‘This is the sequel to The Balloon Hunter.

If you haven’t read it yet, you should.

If you have read it, try not to repeat the same mistakes…

…like I did.’

New novel, The Fisher Girl. Released July 2023.

The hedgerow at Darkwood holds a secret: a land of magic, and somewhere to escape to when life in our world becomes too much.

George Fisher knew it, as did his father before him. Something of a family tradition, you might say.

But when young Marie Fisher once again crawls through the hidden gate at the bottom of her garden, she learns the harsh truth that some fairy stories are not meant for children, and things in her beloved Diamond have changed.

A brand new graphic novella, co-written with Hugh Howey, best-selling author of Wool (recently adapted as Silo on Apple TV+), Sand, and Beacon 23.

Shoot anything you don’t understand. That’s been my motto, and it’s kept me alive.
So when I saw something drifting above the fog, I lined it up in my sights and took it out.
Only realized after that it was a balloon. With a note attached.
Rita. Who are you? Where are you?
Hang tight. I’m coming.

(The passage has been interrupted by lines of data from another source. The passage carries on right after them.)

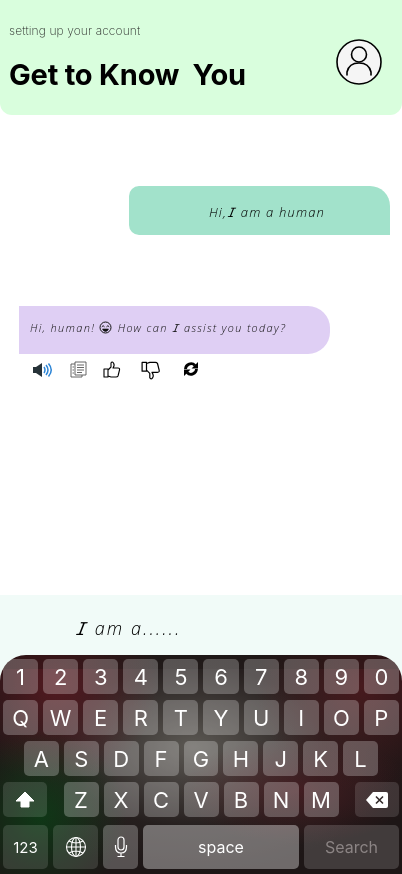
<!DOCTYPE html>
<html lang="en">
<head>
<meta charset="utf-8">
<title>Get to Know You</title>
<style>
:root {
  --mint: #d9fedd;
  --user-bubble: #a2e2cb;
  --reply-bubble: #dfcff4;
  --composer: #f1fbf8;
  --ink: #000;
  --key: rgba(255, 255, 255, .25);
  --key-dim: rgba(255, 255, 255, .13);
  --hand: "Open Sans", "Noto Sans", sans-serif;
}
* { box-sizing: border-box; margin: 0; }
html, body { width: 402px; height: 874px; overflow: hidden; }
body { background: #fff; color: var(--ink); font-family: Inter, sans-serif; }
svg { display: block; flex: none; }
.screen { width: 402px; height: 874px; display: flex; flex-direction: column; }

.header {
  height: 115px; padding: 0 20px 0 9px; background: var(--mint);
  border-radius: 0 0 12px 12px; display: flex; justify-content: space-between;
}
.header p { margin-top: 23px; font-size: 12px; line-height: 16px; font-weight: 200; letter-spacing: .1px; color: #222; }
.header h1 { margin-top: 18px; font-size: 29px; line-height: 36px; font-weight: 700; letter-spacing: -.2px; white-space: pre; }
.avatar { margin-top: 39px; }

.chat { height: 480px; padding: 71px 12px 0 19px; display: flex; flex-direction: column; }
.bubble, .draft { font-family: var(--hand); font-style: italic; font-weight: 300; white-space: nowrap; }
.bubble { display: flex; align-items: center; }
.bubble-user {
  align-self: flex-end; width: 261px; height: 49px; padding: 2px 0 0 80px;
  background: var(--user-bubble); border-radius: 10px 20px 0 10px;
  font-size: 13px; letter-spacing: 1.2px;
}
.bubble-reply {
  width: 311px; height: 48px; margin-top: 71px; padding: 0 0 5px 11px;
  background: var(--reply-bubble); border-radius: 0 22px 22px 0;
  font-size: 11px; letter-spacing: 1.35px; color: #111;
}
.bubble-reply svg { display: inline-block; vertical-align: -2px; margin-right: 1px; }
.barred { font-family: "Noto Sans Mono", monospace; font-weight: 300; display: inline-block; transform: skewX(-8deg); }
.actions { height: 20px; margin: 6px 0 0 13px; display: flex; align-items: center; }
.actions svg:nth-child(2) { margin-left: 17px; }
.actions svg:nth-child(3) { margin-left: 16px; }
.actions svg:nth-child(4) { margin-left: 20px; }
.actions svg:nth-child(5) { margin-left: 22px; }

.composer { height: 279px; background: var(--composer); }
.draft { height: 60px; padding: 6px 0 0 75px; display: flex; align-items: center; font-size: 18px; letter-spacing: 2.1px; white-space: pre; }

.keyboard {
  height: 219px; padding: 4px 3px 5px; border-radius: 26px 26px 0 0; overflow: hidden;
  display: flex; flex-direction: column; gap: 6px; color: #fff;
  background:
    linear-gradient(rgba(20, 14, 12, .3) 14px, transparent 14px),
    radial-gradient(circle at 10% 74%, rgba(10, 66, 22, .75), transparent 22%),
    radial-gradient(circle at 14% 12%, rgba(104, 24, 34, .7), transparent 26%),
    radial-gradient(circle at 90% 14%, rgba(92, 26, 32, .65), transparent 26%),
    radial-gradient(ellipse at 74% 62%, rgba(84, 26, 34, .6), transparent 28%),
    radial-gradient(ellipse at 48% 42%, #5b5853, rgba(50, 44, 42, .4) 45%, transparent 70%),
    #1d1616;
}
.row { height: 35px; display: flex; gap: 5px; }
.row-home { padding: 0 21px; }
.row-shift { justify-content: space-between; }
.row-bottom { height: 44px; margin-top: 2px; }
.key {
  flex: 1; display: flex; align-items: center; justify-content: center;
  background: var(--key); border-radius: 5px; font-size: 22px; font-weight: 400;
}
.letters { width: 275px; display: flex; gap: 5px; }
.key-modifier { flex: 0 0 44px; background: var(--key-dim); }
.key-narrow { flex: 0 0 35px; }
.key-small { flex: 0 0 45px; background: var(--key-dim); font-size: 15px; }
.key-space { font-size: 16px; background: rgba(255, 255, 255, .36); }
.key-search { flex: 0 0 95px; font-size: 16px; background: rgba(255, 255, 255, .16); color: #8c8585; }
</style>
</head>
<body>
<main class="screen">
  <header class="header">
    <div>
      <p>setting up your account</p>
      <h1>Get to Know  You</h1>
    </div>
    <svg class="avatar" width="46" height="46" viewBox="0 0 46 46" fill="none" stroke="#000" stroke-width="1.6" aria-label="Profile">
      <circle cx="23" cy="23" r="22" fill="#f5f5f5"/>
      <circle cx="23" cy="15.5" r="7.5"/>
      <path d="M11 36V33Q13 24 23 24T35 33V36" stroke-linecap="round"/>
    </svg>
  </header>

  <section class="chat">
    <p class="bubble bubble-user"><span>Hi,<span class="barred">I</span> am a human</span></p>
    <p class="bubble bubble-reply"><span>Hi, human! <svg width="13" height="13" viewBox="0 0 13 13" fill="none" stroke="#111" role="img" aria-label="Smiling face">
      <circle cx="6.5" cy="6.5" r="5.5"/>
      <path d="M3 5.5Q4 3.5 5.3 5.5M7.7 5.5Q9 3.5 10 5.5" stroke-linecap="round"/>
      <path d="M3.5 8H9.5Q8.5 10.5 6.5 10.5T3.5 8Z" fill="#111" stroke-width=".6"/>
    </svg> How can <span class="barred">I</span> assist you today?</span></p>
    <div class="actions">
      <svg width="21" height="18" viewBox="0 0 21 18" fill="none" aria-label="Read aloud">
        <path d="M1 6H4L10 2V16L4 12H1Z" fill="#263238"/>
        <path d="M12 6Q14 9 12 12M14 4Q18 9 14 14M16.500 2.500Q22 9 16.500 15.500" stroke="#2f86d6" stroke-width="1.5"/>
      </svg>
      <svg width="17" height="18" viewBox="0 0 17 18" fill="none" stroke="#555" stroke-width=".9" aria-label="Copy">
        <path d="M5 3H1V16H12V14"/>
        <path d="M5 1H16V14H5Z" fill="#fff"/>
        <path d="M7 4H14M7 6.500H14M7 9H14M7 11.500H12M2.500 6H4M2.500 9H4M2.500 12H4"/>
      </svg>
      <svg width="18" height="18" viewBox="0 0 18 18" fill="none" stroke="#000" stroke-width="1.1" stroke-linejoin="round" aria-label="Good reply">
        <path id="thumb" d="M1 8H5V16H1ZM5 9L8 6V2Q9 0 10.500 2T10 7H15Q17 7 16.500 9L15 15Q14.500 16 13 16H8L5 15Z"/>
      </svg>
      <svg width="20" height="20" viewBox="0 0 20 20" fill="none" stroke="#000" stroke-width="1.1" stroke-linejoin="round" aria-label="Bad reply">
        <use href="#thumb" transform="translate(0 20) scale(1.100 -1.100)"/>
      </svg>
      <svg width="16" height="18" viewBox="0 0 16 18" aria-label="Regenerate">
        <path d="M2.500 8A5.500 5.500 0 0 1 12 4.500M13.500 8A5.500 5.500 0 0 1 4 11.500" fill="none" stroke="#000" stroke-width="2.800"/>
        <path d="M15 1V7.500H8.500ZM1 15V8.500H7.500Z"/>
      </svg>
    </div>
  </section>

  <section class="composer">
    <p class="draft"><span class="barred">I</span> am a......</p>
    <div class="keyboard">
      <div class="row">
        <span class="key">1</span><span class="key">2</span><span class="key">3</span><span class="key">4</span><span class="key">5</span><span class="key">6</span><span class="key">7</span><span class="key">8</span><span class="key">9</span><span class="key">0</span>
      </div>
      <div class="row">
        <span class="key">Q</span><span class="key">W</span><span class="key">E</span><span class="key">R</span><span class="key">T</span><span class="key">Y</span><span class="key">U</span><span class="key">I</span><span class="key">O</span><span class="key">P</span>
      </div>
      <div class="row row-home">
        <span class="key">A</span><span class="key">S</span><span class="key">D</span><span class="key">F</span><span class="key">G</span><span class="key">H</span><span class="key">J</span><span class="key">K</span><span class="key">L</span>
      </div>
      <div class="row row-shift">
        <span class="key key-modifier">
          <svg width="20" height="18" viewBox="0 0 20 18" fill="#fff" aria-label="Shift"><path d="M10 1L19 10H14V16H6V10H1Z" stroke="#fff" stroke-linejoin="round"/></svg>
        </span>
        <div class="letters">
          <span class="key">Z</span><span class="key">X</span><span class="key">C</span><span class="key">V</span><span class="key">B</span><span class="key">N</span><span class="key">M</span>
        </div>
        <span class="key key-modifier">
          <svg width="24" height="18" viewBox="0 0 24 18" aria-label="Delete"><path d="M8 1H21Q23 1 23 3V15Q23 17 21 17H8L1 9Z" fill="#fff"/><path d="M11 5.500L18 12.500M18 5.500L11 12.500" stroke="#332a2a" stroke-width="1.600"/></svg>
        </span>
      </div>
      <div class="row row-bottom">
        <span class="key key-small">123</span>
        <span class="key key-small">
          <svg width="22" height="22" viewBox="0 0 22 22" fill="none" stroke="#fff" stroke-width="1.100" aria-label="Language">
            <circle cx="11" cy="11" r="9.500"/>
            <ellipse cx="11" cy="11" rx="4.500" ry="9.500"/>
            <path d="M11 1.500V20.500M1.500 11H20.500M4 5Q11 9 18 5M4 17Q11 13 18 17"/>
          </svg>
        </span>
        <span class="key key-narrow">
          <svg width="14" height="22" viewBox="0 0 14 22" fill="none" stroke="#fff" stroke-width="1.200" aria-label="Dictate">
            <rect x="4" y="1" width="6" height="13" rx="3"/>
            <path d="M1.500 9V11Q1.500 17 7 17T12.500 11V9M7 17V20.500M3.500 20.500H10.500"/>
          </svg>
        </span>
        <span class="key key-space">space</span>
        <span class="key key-search">Search</span>
      </div>
    </div>
  </section>
</main>
</body>
</html>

Every life knows times of darkness, but some know more than most…. In Smoke we meet a lonely creature, with only its own hunger for company. Milton Hobbs and the Price of Serenity introduces us to an alcoholic looking to bargain, whatever the cost. Kimmy’s Not Welcome Here Anymore follows the journey of a childhood friendship turning sour amid the demons that lurk in the shadowy corners of a grown-up world. These and other stories are found in this dark collection of nightmarish tales. (Written as E.J. More).

The Smallest of Sparks is a collection of very short stories and poems which invites you to another place, another time, every page a chance to explore someone else’s bubble for a brief moment. ‘Come in,’ it says, ‘look around. Watch from your place of safety, if you must. Just don’t stay too long.’

Each story started out as a single tweet, using a word or image prompt. The constraints of Twitter see to it that such microfictions are concentrated down to their very essence, (no room for sprawling epics when you have a mere 280 characters to play with).

So whether you’re in the market for a quick dip or a deep dive, read this book in whatever way suits your mood. Just know: a story may be only a handful of sentences, but worlds can be built and destroyed in less.

The second in the Smallest of Sparks series, a collection of microfiction and poetry. If you enjoyed the first book in the series, then you’ll love this second volume of dark and twisty tales.